However, Kashyap points out that “there haven’t been any technology company listings out of India lately and, given the depth of private markets, there are none expected in the near future so there hasn’t been any loss of business as such to the US, Hong Kong or Singapore.
“There have been a couple of tech listings in Hong Kong using the new dual-class structure, but none in Singapore. We believe that dual-class share listings may continue to be used by certain well-known technology companies but it will not be an attractive investment proposal for most issuers. Investors will continue to evaluate dual-class securities offerings with caution and it may not have mass appeal,” he adds.
Kailasam says, “There are at least five Indian startups that want to list in India but are waiting for SEBI to ease listing rules and introduce DVRs.”

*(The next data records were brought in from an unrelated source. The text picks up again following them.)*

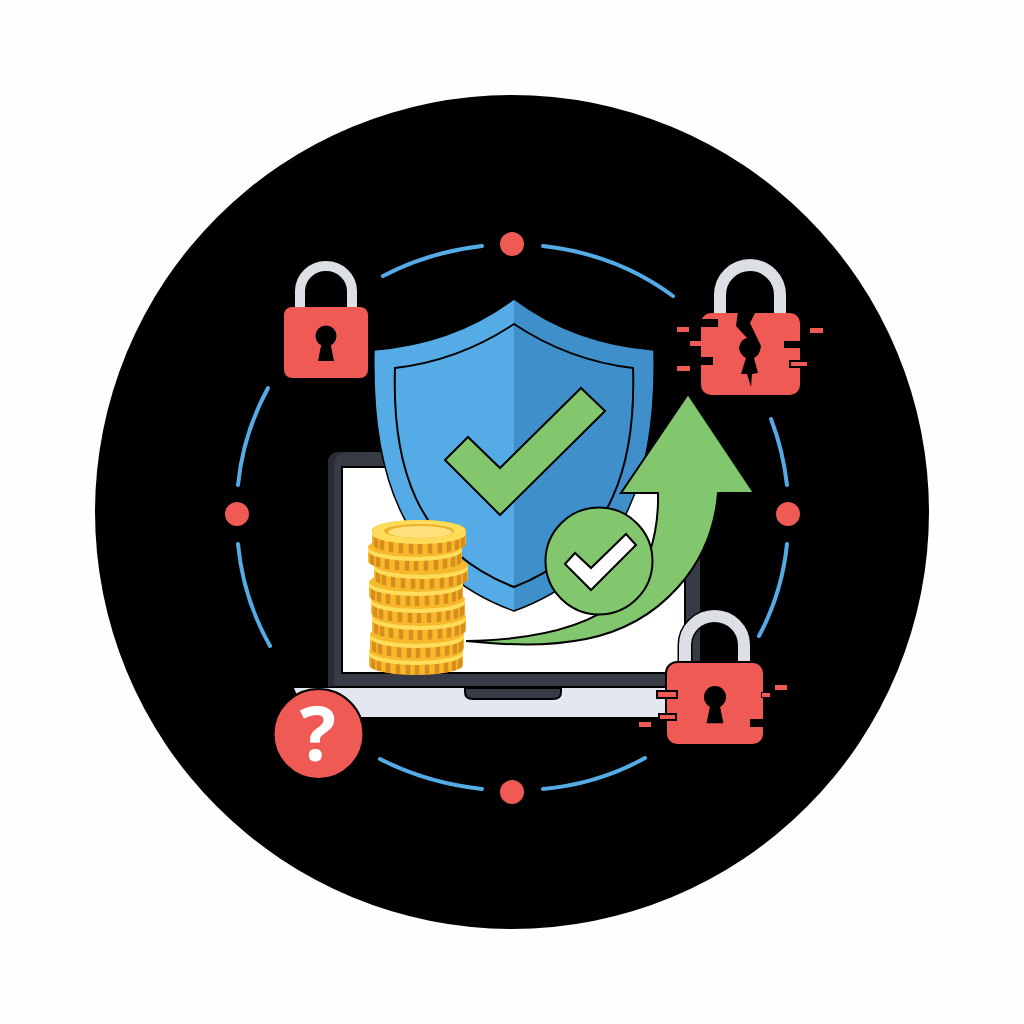
<!DOCTYPE html>
<html lang="en">
<head>
<meta charset="utf-8">
<title>Secure payments emblem</title>
<style>
:root {
  --paper: #fefefe;
  --ink: #000;
  --red: #ef5a54;
  --blue: #54abe6;
  --blue-deep: #3f8fcb;
  --green: #82c66e;
  --steel: #dcdfe4;
  --slate: #363b46;
  --gold: #f6b92c;
  --gold-light: #ffdc5a;
  --gold-deep: #d88d1c;
}
html, body { margin: 0; width: 1024px; height: 1024px; overflow: hidden; background: var(--paper); }
svg { display: block; }
.ink { fill: var(--ink); }
.red { fill: var(--red); }
.white { fill: #fff; }
.outlined { stroke: var(--ink); stroke-width: 2; stroke-linejoin: miter; }
.orbit { fill: none; stroke: var(--blue); stroke-width: 4; stroke-linecap: round; }
.shackle { fill: none; stroke: var(--steel); }
.green { fill: var(--green); }
.question { font: 700 76px "Open Sans", "Noto Sans", sans-serif; fill: #fff; text-anchor: middle; }
</style>
</head>
<body>
<svg width="1024" height="1024" viewBox="0 0 1024 1024" role="img" aria-label="Shield with a check mark over a laptop, coins and a growth arrow, ringed by padlocks">
  <defs>
    <g id="keyhole">
      <circle r="10.500"/>
      <path d="M-4 5L-8 25H8L4 5Z"/>
    </g>
    <clipPath id="coin-edge"><path d="M0 0V14A47 10 0 0 0 94 14V0A47 10 0 0 1 0 0Z"/></clipPath>
    <g id="coin">
      <path d="M0 0V14A47 10 0 0 0 94 14V0Z" fill="var(--gold)"/>
      <path clip-path="url(#coin-edge)" d="M4 0V30M10 0V30M19 0V30M29 0V30M39 0V30M48 0V30M58 0V30M68 0V30M77 0V30M85 0V30M91 0V30" fill="none" stroke="var(--gold-deep)" stroke-width="4.500"/>
      <path d="M0 0V3A47 10 0 0 0 94 3V0Z" fill="var(--gold-light)"/>
      <ellipse cx="47" rx="47" ry="10" fill="var(--gold)"/>
      <path d="M0 0A47 10 0 0 0 94 0V4A47 10 0 0 1 0 4Z" fill="var(--gold-light)"/>
    </g>
    <clipPath id="shield-right"><rect x="514" y="290" width="150" height="330"/></clipPath>
    <path id="shield-shape" d="M514 299C554 329 602 346 654 350C657 470 628 570 514 611C400 570 371 470 374 350C426 346 474 329 514 299Z"/>
  </defs>

  <rect width="1024" height="1024" fill="var(--paper)"/>
  <circle id="backdrop" class="ink" cx="512" cy="512" r="417"/>

  <g id="orbit-ring">
    <g class="orbit">
      <path d="M383 276Q429 252 482 246"/>
      <path d="M543 246Q616 254 673 296"/>
      <path d="M771 419Q783 450 787 485"/>
      <path d="M787 544Q782 593 759 636"/>
      <path d="M645 758Q598 784 543 789"/>
      <path d="M482 789Q427 783 380 759"/>
      <path d="M270 646Q243 598 238 544"/>
      <path d="M238 485Q243 434 268 388"/>
    </g>
    <g class="red">
      <circle cx="512" cy="244" r="12"/>
      <circle cx="788" cy="514" r="12"/>
      <circle cx="512" cy="792" r="12"/>
      <circle cx="237" cy="514" r="12"/>
    </g>
  </g>

  <g id="laptop">
    <path d="M340 452H688Q700 452 700 464V687H328V464Q328 452 340 452Z" fill="var(--slate)"/>
    <path d="M328 687V464Q328 452 340 452H347Q335 453 334 466V687Z" fill="#292d36"/>
    <rect class="white outlined" x="342" y="467" width="343" height="206"/>
    <path d="M294 688H690V717H330Q302 712 294 688Z" fill="#e3e7ef"/>
    <path d="M330 687H690" stroke="var(--ink)" stroke-width="2"/>
    <path class="outlined" d="M465 688H561V692Q561 699 553 699H473Q465 699 465 692Z" fill="var(--slate)"/>
  </g>

  <g id="shield">
    <use href="#shield-shape" fill="var(--blue)"/>
    <use href="#shield-shape" fill="var(--blue-deep)" clip-path="url(#shield-right)"/>
    <use href="#shield-shape" fill="none" stroke="var(--ink)" stroke-width="1.500"/>
    <path class="outlined" fill="none" d="M514 324C550 348 590 363 633 368C636 460 615 548 514 587C413 548 392 460 395 368C438 363 478 348 514 324Z"/>
    <path class="green outlined" d="M445 460L468 437L500 468L581 388L605 411L500 515Z"/>
  </g>

  <g id="growth-arrow">
    <path class="green outlined" d="M688 394L754 493H718C712 566 660 624 586 639C546 647 506 645 466 641C530 640 585 629 620 600C646 577 659 536 658 493H621Z"/>
    <circle class="green outlined" cx="599" cy="561" r="53.500"/>
    <path class="white outlined" d="M565 564L575 553L591 568L626 534L636 545L591 590Z"/>
  </g>

  <g id="coin-stack">
    <use href="#coin" x="369" y="651"/>
    <use href="#coin" x="370" y="634"/>
    <use href="#coin" x="372" y="616"/>
    <use href="#coin" x="371" y="599"/>
    <use href="#coin" x="369" y="582"/>
    <use href="#coin" x="374" y="565"/>
    <use href="#coin" x="368" y="547"/>
    <use href="#coin" x="372" y="530"/>
    <ellipse cx="419" cy="530" rx="46" ry="10" fill="var(--gold-light)"/>
    <ellipse cx="419" cy="531" rx="35" ry="7" fill="#eeb02c"/>
    <ellipse cx="420" cy="532" rx="32" ry="6" fill="#ffe07a"/>
  </g>

  <g id="lock-closed">
    <path class="shackle" stroke-width="10" d="M300 307V291A26 25 0 0 1 352 291V307"/>
    <rect class="red" x="284" y="307" width="84" height="71" rx="8"/>
    <use class="ink" href="#keyhole" x="326" y="336"/>
  </g>

  <g id="lock-broken">
    <path class="shackle" stroke-width="12" d="M720 313V295A30 30 0 0 1 780 295V313"/>
    <rect class="red" x="701" y="313" width="99" height="82" rx="10"/>
    <path class="ink" d="M738 311H756L750 323L761 346Q760 355 754 358L758 373L752 374L751 387L747 374H741L746 358Q739 354 739 347Q741 339 747 338L736 326Z"/>
    <path class="ink" d="M699 319H718V327H699ZM784 341H802V348H784ZM699 357H713V365H699ZM789 360H808V368H789Z"/>
    <path class="red" d="M677 327H689V332H677ZM810 328H823V333H810ZM677 366H690V371H677ZM791 362H807V366H791ZM690 341H703V346H690Z"/>
  </g>

  <g id="lock-glitched">
    <path class="shackle outlined" style="stroke:var(--ink);stroke-width:15" d="M685 663V645A29.500 29 0 0 1 744 645V663"/>
    <path class="shackle" stroke-width="12" d="M685 662V645A29.500 29 0 0 1 744 645V662"/>
    <rect class="red outlined" x="666" y="662" width="98" height="83" rx="11"/>
    <use class="ink" href="#keyhole" transform="translate(715 697) scale(1.050)"/>
    <path class="ink" d="M656 690H678V699H656ZM750 719H766V727H750ZM658 713H677V721H658ZM761 692H771V698H761Z"/>
    <path class="red" d="M658 692H676V697H658ZM660 715H675V719H660ZM775 685H787V690H775ZM639 722H651V727H639ZM762 693H770V697H762Z"/>
  </g>

  <g id="question-badge">
    <circle class="red outlined" cx="318.500" cy="734" r="45"/>
    <text class="question" x="318" y="761">?</text>
  </g>
</svg>
</body>
</html>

Parekh believes that India should first introduce measures to improve shareholder protection, such as the introduction of class action lawsuits, contingency fees for lawyers and third-party funding of litigation, before DVRs are introduced.
Kashyap does not expect DVRs to be used widely in India. Though it will continue to have a niche appeal, “it would be interesting to see how the product evolves”, he says.
“SEBI has an informal two-month deadline to present its suggestions in front its board. The Ministry of Corporate Affairs has to make the necessary amendments in share issuance rules to allow DVRs. In all, the process is likely to be completed by the fourth quarter of 2019,” says Kailasam.
“We are at a stage where we are building the big companies of the future now and it is the right time for us to take the stake. We shouldn’t end up regretting not introducing DVRs a few years later, like, for instance, Hong Kong.”
SEBI’s Action plan
Highlights of the regulator’s DVR discussion paper
- Shares with superior rights (SR) can be issued only to the promoters of a company by an unlisted company.
- Companies with SR shares will be permitted to do an IPO of ordinary shares provided the promoters have held the SR shares for more than one year before filing the draft offer document with SEBI.
- Companies will not be permitted to issue SR shares to any person after listing, including to the promoters.
- A company whose SR shares and ordinary equity shares are already
listed shall be permitted to issue shares with fractional rights.
- All SR shares shall remain under a perpetual lock-in after the IPO.
- No third-party interest may be created over the SR shares through pledge, lien, negative lien, non-disposal undertakings and any such instrument would be void ab initio (void from the outset).
- SR shares shall be of a maximum ratio of 10:1 (ten votes for every SR share).
- A company can issue only one class of SR shares.
- SR shares will be eligible for the same dividend and other rights as ordinary equity shares, except for superior voting rights.
- The voting rights with the promoters through the SR shares and ordinary equity shares shall not exceed 75% of the total voting rights.